You’re finally in your last college semester, tying up the loose ends of a long scholastic journey. Let’s face it – getting your degree has been time-consuming. Whether you’re finishing your Master’s program, or even wrapping up your undergrad degree, you’re likely completing your 16th or 17th year in academia.
At this point, it seems like school is all you know. However, now you’re almost in the “real world” and have to fend for yourself. After keenly sharpening your school survival techniques, it’s time to develop a new skill-set, one that seems completely foreign and uncertain. Here are three tips for making the most of this next life phase as you launch your entry-level career:
- Ask Questions
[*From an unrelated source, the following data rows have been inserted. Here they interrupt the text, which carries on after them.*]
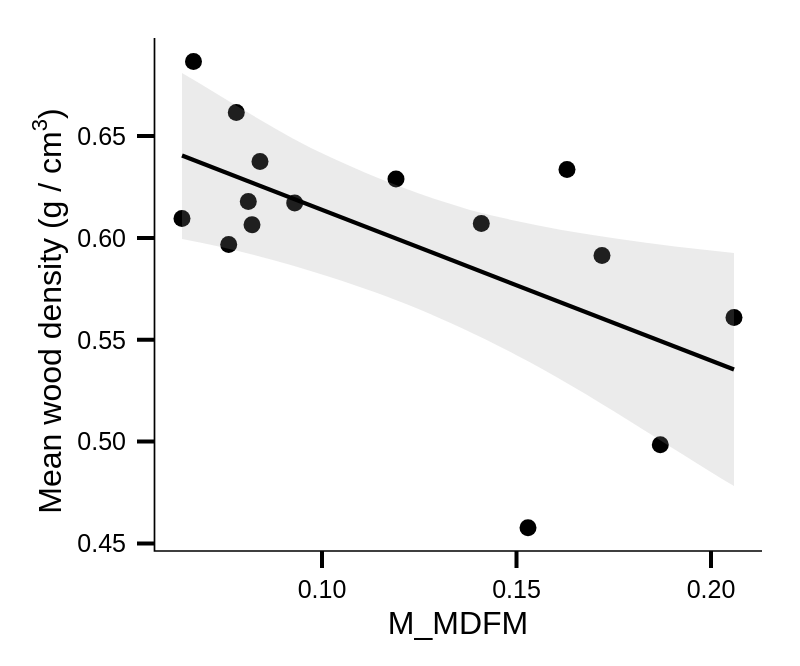
<!DOCTYPE html>
<html lang="en">
<head>
<meta charset="utf-8">
<title>Mean wood density against M_MDFM</title>
<style>
:root { --paper: #fff; --ink: #000; --band: #999; }
* { box-sizing: border-box; margin: 0; padding: 0; }
html, body { width: 800px; height: 666px; overflow: hidden; background: var(--paper); }
.chart { position: relative; width: 800px; height: 666px; overflow: hidden; color: var(--ink); font-family: "Liberation Sans", Arial, sans-serif; }
.plot { position: absolute; inset: 0; display: block; }
.axis { stroke: var(--ink); stroke-width: 1.7; fill: none; }
.ticks { stroke: var(--ink); stroke-width: 4; fill: none; }
.points { fill: var(--ink); }
.band { fill: var(--band); fill-opacity: .2; }
.trend { stroke: var(--ink); stroke-width: 4.2; }
.labels { position: absolute; display: flex; justify-content: space-between; list-style: none; font-size: 25px; line-height: 30px; }
.labels-y { left: 66px; top: 121px; width: 60px; height: 437px; flex-direction: column; text-align: right; }
.labels-x { left: 292px; top: 574px; width: 449px; }
.labels-x li { width: 60px; text-align: center; }
.title { position: absolute; font-size: 32px; font-weight: 400; line-height: 40px; white-space: nowrap; text-align: center; }
.title-x { left: 358px; top: 603px; width: 200px; }
.title-y { left: -180px; top: 291px; width: 460px; transform: rotate(-90deg); }
.title-y sup { position: relative; top: -14px; font-size: 22px; line-height: 0; vertical-align: baseline; }
</style>
</head>
<body>
<main class="chart">
  <svg class="plot" width="800" height="666" viewBox="0 0 800 666" role="img" aria-label="Scatter plot with a falling regression line and confidence band">
    <g class="points">
      <circle cx="193.5" cy="61.5" r="8.5"/>
      <circle cx="236.3" cy="112.5" r="8.5"/>
      <circle cx="260" cy="161.5" r="8.5"/>
      <circle cx="248.3" cy="201.5" r="8.5"/>
      <circle cx="252" cy="224.7" r="8.5"/>
      <circle cx="182" cy="218.5" r="8.5"/>
      <circle cx="228.7" cy="244.5" r="8.5"/>
      <circle cx="294.7" cy="203" r="8.5"/>
      <circle cx="396" cy="179" r="8.5"/>
      <circle cx="481.3" cy="223.5" r="8.5"/>
      <circle cx="567" cy="169.5" r="8.5"/>
      <circle cx="602" cy="255.5" r="8.5"/>
      <circle cx="734" cy="317.5" r="8.5"/>
      <circle cx="660.3" cy="444.7" r="8.5"/>
      <circle cx="528" cy="527.7" r="8.5"/>
    </g>
    <path class="band" d="M182 73C230 101 280 134 330 157C380 180 420 195 470 210C550 231 640 243 734 253V486C670 448 590 393 516 355C450 320 390 296 330 277C280 261 235 249 182 239Z"/>
    <line class="trend" x1="182" y1="155.5" x2="734" y2="369.5"/>
    <path class="axis" d="M154.5 38V551H762"/>
    <path class="ticks" d="M137 136H154M137 238H154M137 339.7H154M137 441.5H154M137 543.5H154M322 551V568M516.5 551V568M711 551V568"/>
  </svg>
  <ul class="labels labels-y">
    <li>0.65</li><li>0.60</li><li>0.55</li><li>0.50</li><li>0.45</li>
  </ul>
  <ul class="labels labels-x">
    <li>0.10</li><li>0.15</li><li>0.20</li>
  </ul>
  <h2 class="title title-y">Mean wood density (g / cm<sup>3</sup>)</h2>
  <h2 class="title title-x">M_MDFM</h2>
</main>
</body>
</html>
In college, many students are fearful of asking questions, thinking it reflects poorly on their intelligence. In the workforce, however, asking well-thought-out, pointed questions, helps showcase interest and understanding. Once you’ve determined the timing is appropriate (no one wants to be peppered with inquiries all day long) – go for it. You’ll be surprised at how willing your colleagues and mentors are to help you learn and grow in your new role.
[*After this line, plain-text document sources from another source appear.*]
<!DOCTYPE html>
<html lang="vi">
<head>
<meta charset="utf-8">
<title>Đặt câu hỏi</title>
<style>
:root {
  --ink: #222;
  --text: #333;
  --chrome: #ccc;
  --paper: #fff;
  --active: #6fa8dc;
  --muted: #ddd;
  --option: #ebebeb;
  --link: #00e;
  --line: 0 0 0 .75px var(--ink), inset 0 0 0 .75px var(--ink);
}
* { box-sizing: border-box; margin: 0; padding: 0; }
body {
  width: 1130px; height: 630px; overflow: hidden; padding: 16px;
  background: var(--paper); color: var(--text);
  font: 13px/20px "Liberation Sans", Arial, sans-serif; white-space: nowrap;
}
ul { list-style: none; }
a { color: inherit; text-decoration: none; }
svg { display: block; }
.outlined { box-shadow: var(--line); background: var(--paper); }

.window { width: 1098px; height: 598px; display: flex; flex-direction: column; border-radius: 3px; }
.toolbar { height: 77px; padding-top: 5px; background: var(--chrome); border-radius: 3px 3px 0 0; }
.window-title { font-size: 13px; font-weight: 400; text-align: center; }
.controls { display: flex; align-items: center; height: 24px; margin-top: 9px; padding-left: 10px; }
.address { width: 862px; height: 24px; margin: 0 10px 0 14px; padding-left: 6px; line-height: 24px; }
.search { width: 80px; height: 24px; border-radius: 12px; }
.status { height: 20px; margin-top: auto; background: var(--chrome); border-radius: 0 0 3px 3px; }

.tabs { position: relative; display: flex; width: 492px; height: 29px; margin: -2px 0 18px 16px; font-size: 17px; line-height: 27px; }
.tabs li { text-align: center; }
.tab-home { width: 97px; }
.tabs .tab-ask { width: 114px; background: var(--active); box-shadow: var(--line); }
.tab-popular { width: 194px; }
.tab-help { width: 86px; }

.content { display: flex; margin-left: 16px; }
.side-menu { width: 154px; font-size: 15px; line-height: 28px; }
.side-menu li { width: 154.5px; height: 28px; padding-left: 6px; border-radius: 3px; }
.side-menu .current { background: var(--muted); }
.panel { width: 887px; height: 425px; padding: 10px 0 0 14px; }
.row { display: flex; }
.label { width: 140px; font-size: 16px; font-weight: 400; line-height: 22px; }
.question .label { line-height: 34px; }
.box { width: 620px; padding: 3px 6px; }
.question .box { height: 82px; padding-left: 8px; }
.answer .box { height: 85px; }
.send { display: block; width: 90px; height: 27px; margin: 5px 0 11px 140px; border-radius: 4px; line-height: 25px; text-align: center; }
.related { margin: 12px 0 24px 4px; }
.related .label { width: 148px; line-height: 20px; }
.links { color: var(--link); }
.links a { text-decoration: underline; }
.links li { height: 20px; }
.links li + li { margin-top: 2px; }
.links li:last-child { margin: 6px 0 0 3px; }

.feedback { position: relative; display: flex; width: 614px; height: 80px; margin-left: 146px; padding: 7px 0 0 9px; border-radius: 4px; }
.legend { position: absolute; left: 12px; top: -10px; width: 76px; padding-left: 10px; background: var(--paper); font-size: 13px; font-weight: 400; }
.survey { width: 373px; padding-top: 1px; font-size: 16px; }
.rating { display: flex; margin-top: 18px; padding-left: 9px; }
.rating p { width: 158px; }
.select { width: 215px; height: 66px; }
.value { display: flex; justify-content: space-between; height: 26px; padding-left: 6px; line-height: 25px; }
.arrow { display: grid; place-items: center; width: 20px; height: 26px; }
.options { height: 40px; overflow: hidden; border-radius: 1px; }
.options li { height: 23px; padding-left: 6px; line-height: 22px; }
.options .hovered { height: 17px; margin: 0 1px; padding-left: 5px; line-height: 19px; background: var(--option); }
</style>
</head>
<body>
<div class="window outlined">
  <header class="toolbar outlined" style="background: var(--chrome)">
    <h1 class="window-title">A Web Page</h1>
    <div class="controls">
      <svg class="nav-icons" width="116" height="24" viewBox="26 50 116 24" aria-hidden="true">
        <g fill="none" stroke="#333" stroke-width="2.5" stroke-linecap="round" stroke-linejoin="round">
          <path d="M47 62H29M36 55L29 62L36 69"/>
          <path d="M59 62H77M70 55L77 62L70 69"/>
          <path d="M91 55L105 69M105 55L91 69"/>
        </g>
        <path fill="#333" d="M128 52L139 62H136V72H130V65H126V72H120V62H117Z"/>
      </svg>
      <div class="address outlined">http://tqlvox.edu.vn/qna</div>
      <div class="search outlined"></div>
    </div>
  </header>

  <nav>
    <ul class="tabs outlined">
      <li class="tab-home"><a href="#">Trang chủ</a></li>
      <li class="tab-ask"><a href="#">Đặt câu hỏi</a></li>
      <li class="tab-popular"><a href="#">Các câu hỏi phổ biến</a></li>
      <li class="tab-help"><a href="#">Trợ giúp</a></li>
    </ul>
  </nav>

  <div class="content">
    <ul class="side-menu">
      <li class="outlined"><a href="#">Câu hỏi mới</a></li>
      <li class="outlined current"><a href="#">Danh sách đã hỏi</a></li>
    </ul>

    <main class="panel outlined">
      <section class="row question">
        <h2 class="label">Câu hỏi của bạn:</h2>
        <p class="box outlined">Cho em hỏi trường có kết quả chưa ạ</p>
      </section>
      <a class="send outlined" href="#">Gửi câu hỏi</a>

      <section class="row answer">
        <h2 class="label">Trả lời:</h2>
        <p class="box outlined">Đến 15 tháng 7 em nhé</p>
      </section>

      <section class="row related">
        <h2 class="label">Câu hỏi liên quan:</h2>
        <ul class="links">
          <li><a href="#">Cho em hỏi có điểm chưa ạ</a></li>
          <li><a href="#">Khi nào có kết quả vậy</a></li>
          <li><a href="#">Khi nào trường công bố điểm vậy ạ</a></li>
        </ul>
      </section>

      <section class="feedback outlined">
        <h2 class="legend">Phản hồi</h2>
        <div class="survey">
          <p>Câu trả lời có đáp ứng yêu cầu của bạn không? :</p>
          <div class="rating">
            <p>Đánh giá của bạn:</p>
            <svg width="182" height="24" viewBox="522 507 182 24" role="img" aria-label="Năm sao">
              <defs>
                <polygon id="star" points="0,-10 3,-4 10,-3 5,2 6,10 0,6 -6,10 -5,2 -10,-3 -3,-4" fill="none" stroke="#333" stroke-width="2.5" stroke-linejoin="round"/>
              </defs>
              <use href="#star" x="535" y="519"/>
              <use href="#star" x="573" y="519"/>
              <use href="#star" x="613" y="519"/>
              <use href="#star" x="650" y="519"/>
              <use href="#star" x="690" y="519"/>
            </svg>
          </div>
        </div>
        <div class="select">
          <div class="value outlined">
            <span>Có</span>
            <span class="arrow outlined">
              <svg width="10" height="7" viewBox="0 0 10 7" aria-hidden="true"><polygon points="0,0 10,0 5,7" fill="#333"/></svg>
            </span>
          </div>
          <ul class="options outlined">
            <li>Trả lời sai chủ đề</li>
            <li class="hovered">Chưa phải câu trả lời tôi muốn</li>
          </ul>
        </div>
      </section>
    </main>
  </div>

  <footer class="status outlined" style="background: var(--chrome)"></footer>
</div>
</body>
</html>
- Know What You Don’t Know
Your first few days, weeks, and months in a new position come with lots of uncertainty. As a new staff member, expectations consist of totally doable items: show up on time, be ready to work, and have a good attitude. No one expects you to be prepared to spout out accounting formulas off the cuff. Instead, recognize that you’re still learning the process, keep an open mind, and watch just how much your positive energy can impact the team.
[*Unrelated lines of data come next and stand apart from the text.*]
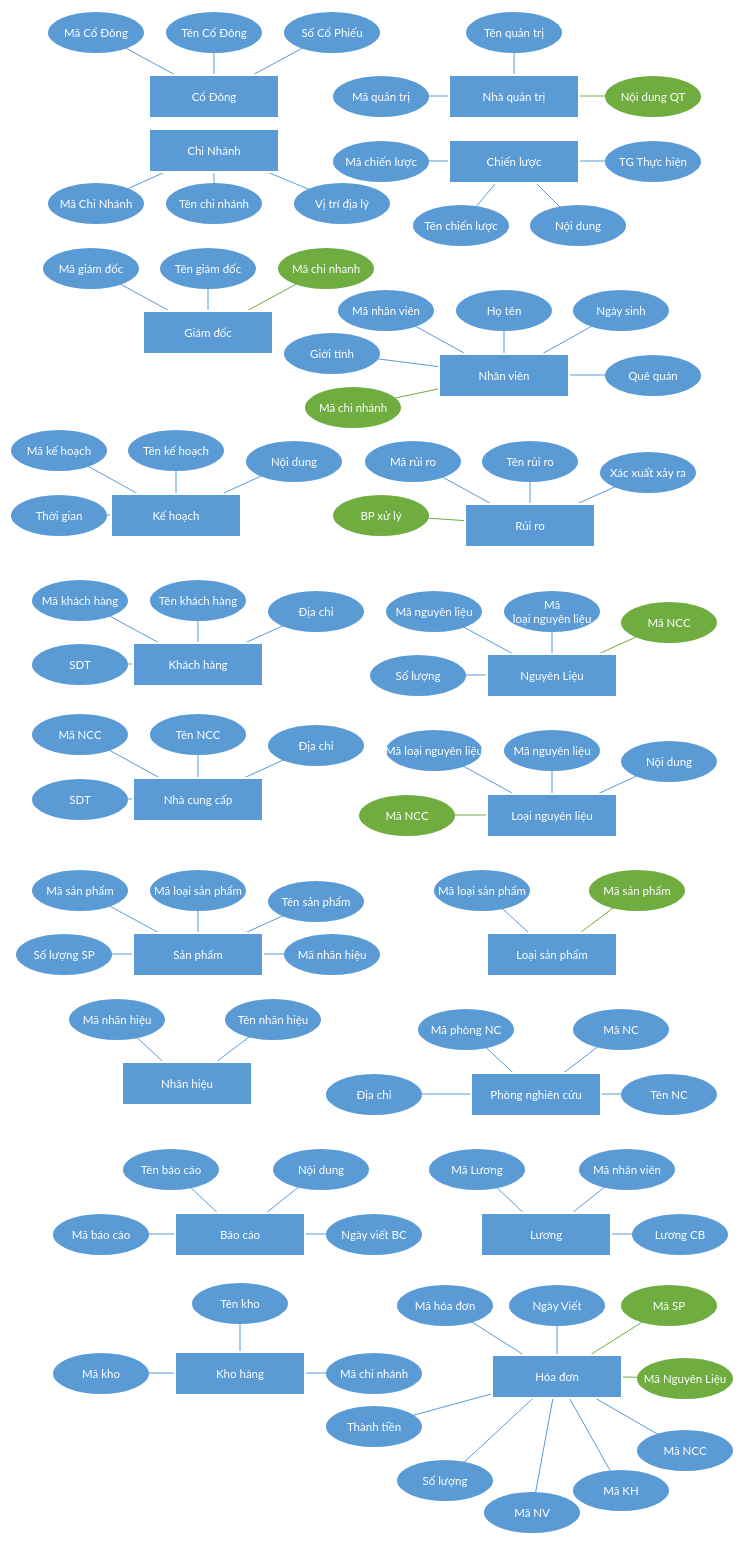
<!DOCTYPE html>
<html lang="vi">
<head>
<meta charset="utf-8">
<title>Sơ đồ thực thể và thuộc tính</title>
<style>
:root { --blue: #5b9bd5; --green: #70ad41; --paper: #fff; }
* { box-sizing: border-box; }
html, body { margin: 0; background: var(--paper); overflow: hidden; }
.diagram { position: relative; width: 744px; height: 1545px; overflow: hidden; background: var(--paper); font: 11.5px/14px Lato, Carlito, "Open Sans", "Noto Sans", sans-serif; color: var(--paper); }
.links { position: absolute; left: 0; top: 0; fill: none; stroke: var(--blue); stroke-width: 1; }
.links .foreign { stroke: var(--green); }
.diagram b, .diagram i { position: absolute; left: calc(var(--x) * 1px); top: calc(var(--y) * 1px); display: flex; align-items: center; justify-content: center; height: 41px; font-weight: 400; font-style: normal; text-align: center; white-space: nowrap; background: var(--blue); }
.diagram b { width: 128px; margin: -20px 0 0 -64px; box-shadow: 0 0 0 2px var(--paper); }
.diagram i { width: 96px; margin: -20px 0 0 -48px; border-radius: 50%; }
.diagram i.foreign { background: var(--green); }
</style>
</head>
<body>
<main class="diagram">
<svg class="links" width="744" height="1545" viewBox="0 0 744 1545" aria-hidden="true">
<path d="M96 32L214 96M214 32V96M332 32L214 96"/>
<path d="M96 203L214 150M214 203V150M342 203L214 150"/>
<path d="M514 32V96M381 96H514"/>
<path d="M381 161H514M653 161H514M461 225L514 161M578 225L514 161"/>
<path d="M91 268L208 332M208 268V332"/>
<path d="M386 310L504 375M504 310V375M621 310L504 375M332 353L504 375M653 375H504"/>
<path d="M59 450L176 515M176 450V515M294 461L176 515M59 515H176"/>
<path d="M413 461L530 525M530 461V525M648 472L530 525"/>
<path d="M80 600L198 664M198 600V664M316 611L198 664M80 664H198"/>
<path d="M434 611L552 675M552 611V675M418 675H552"/>
<path d="M80 734L198 799M198 734V799M316 745L198 799M80 799H198"/>
<path d="M434 750L552 815M552 750V815M669 761L552 815"/>
<path d="M80 890L198 954M198 890V954M316 901L198 954M64 954H198M332 954H198"/>
<path d="M482 890L552 954"/>
<path d="M117 1019L187 1084M273 1019L187 1084"/>
<path d="M466 1029L536 1094M621 1029L536 1094M374 1094H536M669 1094H536"/>
<path d="M171 1169L240 1234M321 1169L240 1234M101 1234H240M374 1234H240"/>
<path d="M477 1169L546 1234M627 1169L546 1234M680 1234H546"/>
<path d="M240 1303V1373M101 1373H240M374 1373H240"/>
<path d="M445 1305L557 1376M557 1305V1376M374 1426L557 1376M445 1480L557 1376M532 1512L557 1376M621 1490L557 1376M685 1450L557 1376"/>
<path class="foreign" d="M653 96H514M326 268L208 332M353 407L504 375M381 515L530 525M669 622L552 675M407 815H552M637 890L552 954M669 1305L557 1376M685 1378L557 1376"/>
</svg>

<section aria-label="Cổ Đông">
<i style="--x:96;--y:32">Mã Cổ Đông</i>
<i style="--x:214;--y:32">Tên Cổ Đông</i>
<i style="--x:332;--y:32">Số Cổ Phiếu</i>
<b style="--x:214;--y:96">Cổ Đông</b>
</section>
<section aria-label="Chi Nhánh">
<b style="--x:214;--y:150">Chi Nhánh</b>
<i style="--x:96;--y:203">Mã Chi Nhánh</i>
<i style="--x:214;--y:203">Tên chi nhánh</i>
<i style="--x:342;--y:203">Vị trí địa lý</i>
</section>
<section aria-label="Nhà quản trị">
<i style="--x:514;--y:32">Tên quản trị</i>
<i style="--x:381;--y:96">Mã quản trị</i>
<b style="--x:514;--y:96">Nhà quản trị</b>
<i class="foreign" style="--x:653;--y:96">Nội dung QT</i>
</section>
<section aria-label="Chiến lược">
<i style="--x:381;--y:161">Mã chiến lược</i>
<b style="--x:514;--y:161">Chiến lược</b>
<i style="--x:653;--y:161">TG Thực hiện</i>
<i style="--x:461;--y:225">Tên chiến lược</i>
<i style="--x:578;--y:225">Nội dung</i>
</section>
<section aria-label="Giám đốc">
<i style="--x:91;--y:268">Mã giám đốc</i>
<i style="--x:208;--y:268">Tên giám đốc</i>
<i class="foreign" style="--x:326;--y:268">Mã chi nhanh</i>
<b style="--x:208;--y:332">Giám đốc</b>
</section>
<section aria-label="Nhân viên">
<i style="--x:386;--y:310">Mã nhân viên</i>
<i style="--x:504;--y:310">Họ tên</i>
<i style="--x:621;--y:310">Ngày sinh</i>
<i style="--x:332;--y:353">Giới tính</i>
<b style="--x:504;--y:375">Nhân viên</b>
<i style="--x:653;--y:375">Quê quán</i>
<i class="foreign" style="--x:353;--y:407">Mã chi nhánh</i>
</section>
<section aria-label="Kế hoạch">
<i style="--x:59;--y:450">Mã kế hoạch</i>
<i style="--x:176;--y:450">Tên kế hoạch</i>
<i style="--x:294;--y:461">Nội dung</i>
<i style="--x:59;--y:515">Thời gian</i>
<b style="--x:176;--y:515">Kế hoạch</b>
</section>
<section aria-label="Rủi ro">
<i style="--x:413;--y:461">Mã rủi ro</i>
<i style="--x:530;--y:461">Tên rủi ro</i>
<i style="--x:648;--y:472">Xác xuất xảy ra</i>
<i class="foreign" style="--x:381;--y:515">BP xử lý</i>
<b style="--x:530;--y:525">Rủi ro</b>
</section>
<section aria-label="Khách hàng">
<i style="--x:80;--y:600">Mã khách hàng</i>
<i style="--x:198;--y:600">Tên khách hàng</i>
<i style="--x:316;--y:611">Địa chỉ</i>
<i style="--x:80;--y:664">SDT</i>
<b style="--x:198;--y:664">Khách hàng</b>
</section>
<section aria-label="Nguyên Liệu">
<i style="--x:434;--y:611">Mã nguyên liệu</i>
<i style="--x:552;--y:611">Mã<br>loại nguyên liệu</i>
<i class="foreign" style="--x:669;--y:622">Mã NCC</i>
<i style="--x:418;--y:675">Số lượng</i>
<b style="--x:552;--y:675">Nguyên Liệu</b>
</section>
<section aria-label="Nhà cung cấp">
<i style="--x:80;--y:734">Mã NCC</i>
<i style="--x:198;--y:734">Tên NCC</i>
<i style="--x:316;--y:745">Địa chỉ</i>
<i style="--x:80;--y:799">SDT</i>
<b style="--x:198;--y:799">Nhà cung cấp</b>
</section>
<section aria-label="Loại nguyên liệu">
<i style="--x:434;--y:750">Mã loại nguyên liệu</i>
<i style="--x:552;--y:750">Mã nguyên liệu</i>
<i style="--x:669;--y:761">Nội dung</i>
<i class="foreign" style="--x:407;--y:815">Mã NCC</i>
<b style="--x:552;--y:815">Loại nguyên liệu</b>
</section>
<section aria-label="Sản phẩm">
<i style="--x:80;--y:890">Mã sản phẩm</i>
<i style="--x:198;--y:890">Mã loại sản phẩm</i>
<i style="--x:316;--y:901">Tên sản phẩm</i>
<i style="--x:64;--y:954">Số lượng SP</i>
<b style="--x:198;--y:954">Sản phẩm</b>
<i style="--x:332;--y:954">Mã nhãn hiệu</i>
</section>
<section aria-label="Loại sản phẩm">
<i style="--x:482;--y:890">Mã loại sản phẩm</i>
<i class="foreign" style="--x:637;--y:890">Mã sản phẩm</i>
<b style="--x:552;--y:954">Loại sản phẩm</b>
</section>
<section aria-label="Nhãn hiệu">
<i style="--x:117;--y:1019">Mã nhãn hiệu</i>
<i style="--x:273;--y:1019">Tên nhãn hiệu</i>
<b style="--x:187;--y:1083">Nhãn hiệu</b>
</section>
<section aria-label="Phòng nghiên cứu">
<i style="--x:466;--y:1029">Mã phòng NC</i>
<i style="--x:621;--y:1029">Mã NC</i>
<i style="--x:374;--y:1094">Địa chỉ</i>
<b style="--x:536;--y:1094">Phòng nghiên cứu</b>
<i style="--x:669;--y:1094">Tên NC</i>
</section>
<section aria-label="Báo cáo">
<i style="--x:171;--y:1169">Tên báo cáo</i>
<i style="--x:321;--y:1169">Nội dung</i>
<i style="--x:101;--y:1234">Mã báo cáo</i>
<b style="--x:240;--y:1234">Báo cáo</b>
<i style="--x:374;--y:1234">Ngày viết BC</i>
</section>
<section aria-label="Lương">
<i style="--x:477;--y:1169">Mã Lương</i>
<i style="--x:627;--y:1169">Mã nhân viên</i>
<b style="--x:546;--y:1234">Lương</b>
<i style="--x:680;--y:1234">Lương CB</i>
</section>
<section aria-label="Kho hàng">
<i style="--x:240;--y:1303">Tên kho</i>
<i style="--x:101;--y:1373">Mã kho</i>
<b style="--x:240;--y:1373">Kho hàng</b>
<i style="--x:374;--y:1373">Mã chi nhánh</i>
</section>
<section aria-label="Hóa đơn">
<i style="--x:445;--y:1305">Mã hóa đơn</i>
<i style="--x:557;--y:1305">Ngày Viết</i>
<i class="foreign" style="--x:669;--y:1305">Mã SP</i>
<b style="--x:557;--y:1376">Hóa đơn</b>
<i class="foreign" style="--x:685;--y:1378">Mã Nguyên Liệu</i>
<i style="--x:374;--y:1426">Thành tiền</i>
<i style="--x:445;--y:1480">Số lượng</i>
<i style="--x:532;--y:1512">Mã NV</i>
<i style="--x:621;--y:1490">Mã KH</i>
<i style="--x:685;--y:1450">Mã NCC</i>
</section>
</main>
</body>
</html>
- Be Okay With Mistakes
In your first year, and throughout your career, there will be mistakes. The first one will likely be the most unnerving. Know this is part of the learning process. Be gentle with yourself and reach out to your peers to see how they manage when mistakes happen.
Whether you’re on day 1 or year 10 of your career, there is always change and challenges to navigate. In public accounting, teams are established to allow for staff to have resources and mentors in this process. Take the journey one day at a time and remember the value and unique perspectives you bring to the workplace you are entering. Everyone was once the new person. Soon, you too will be able to mentor a new staff as they begin this same journey.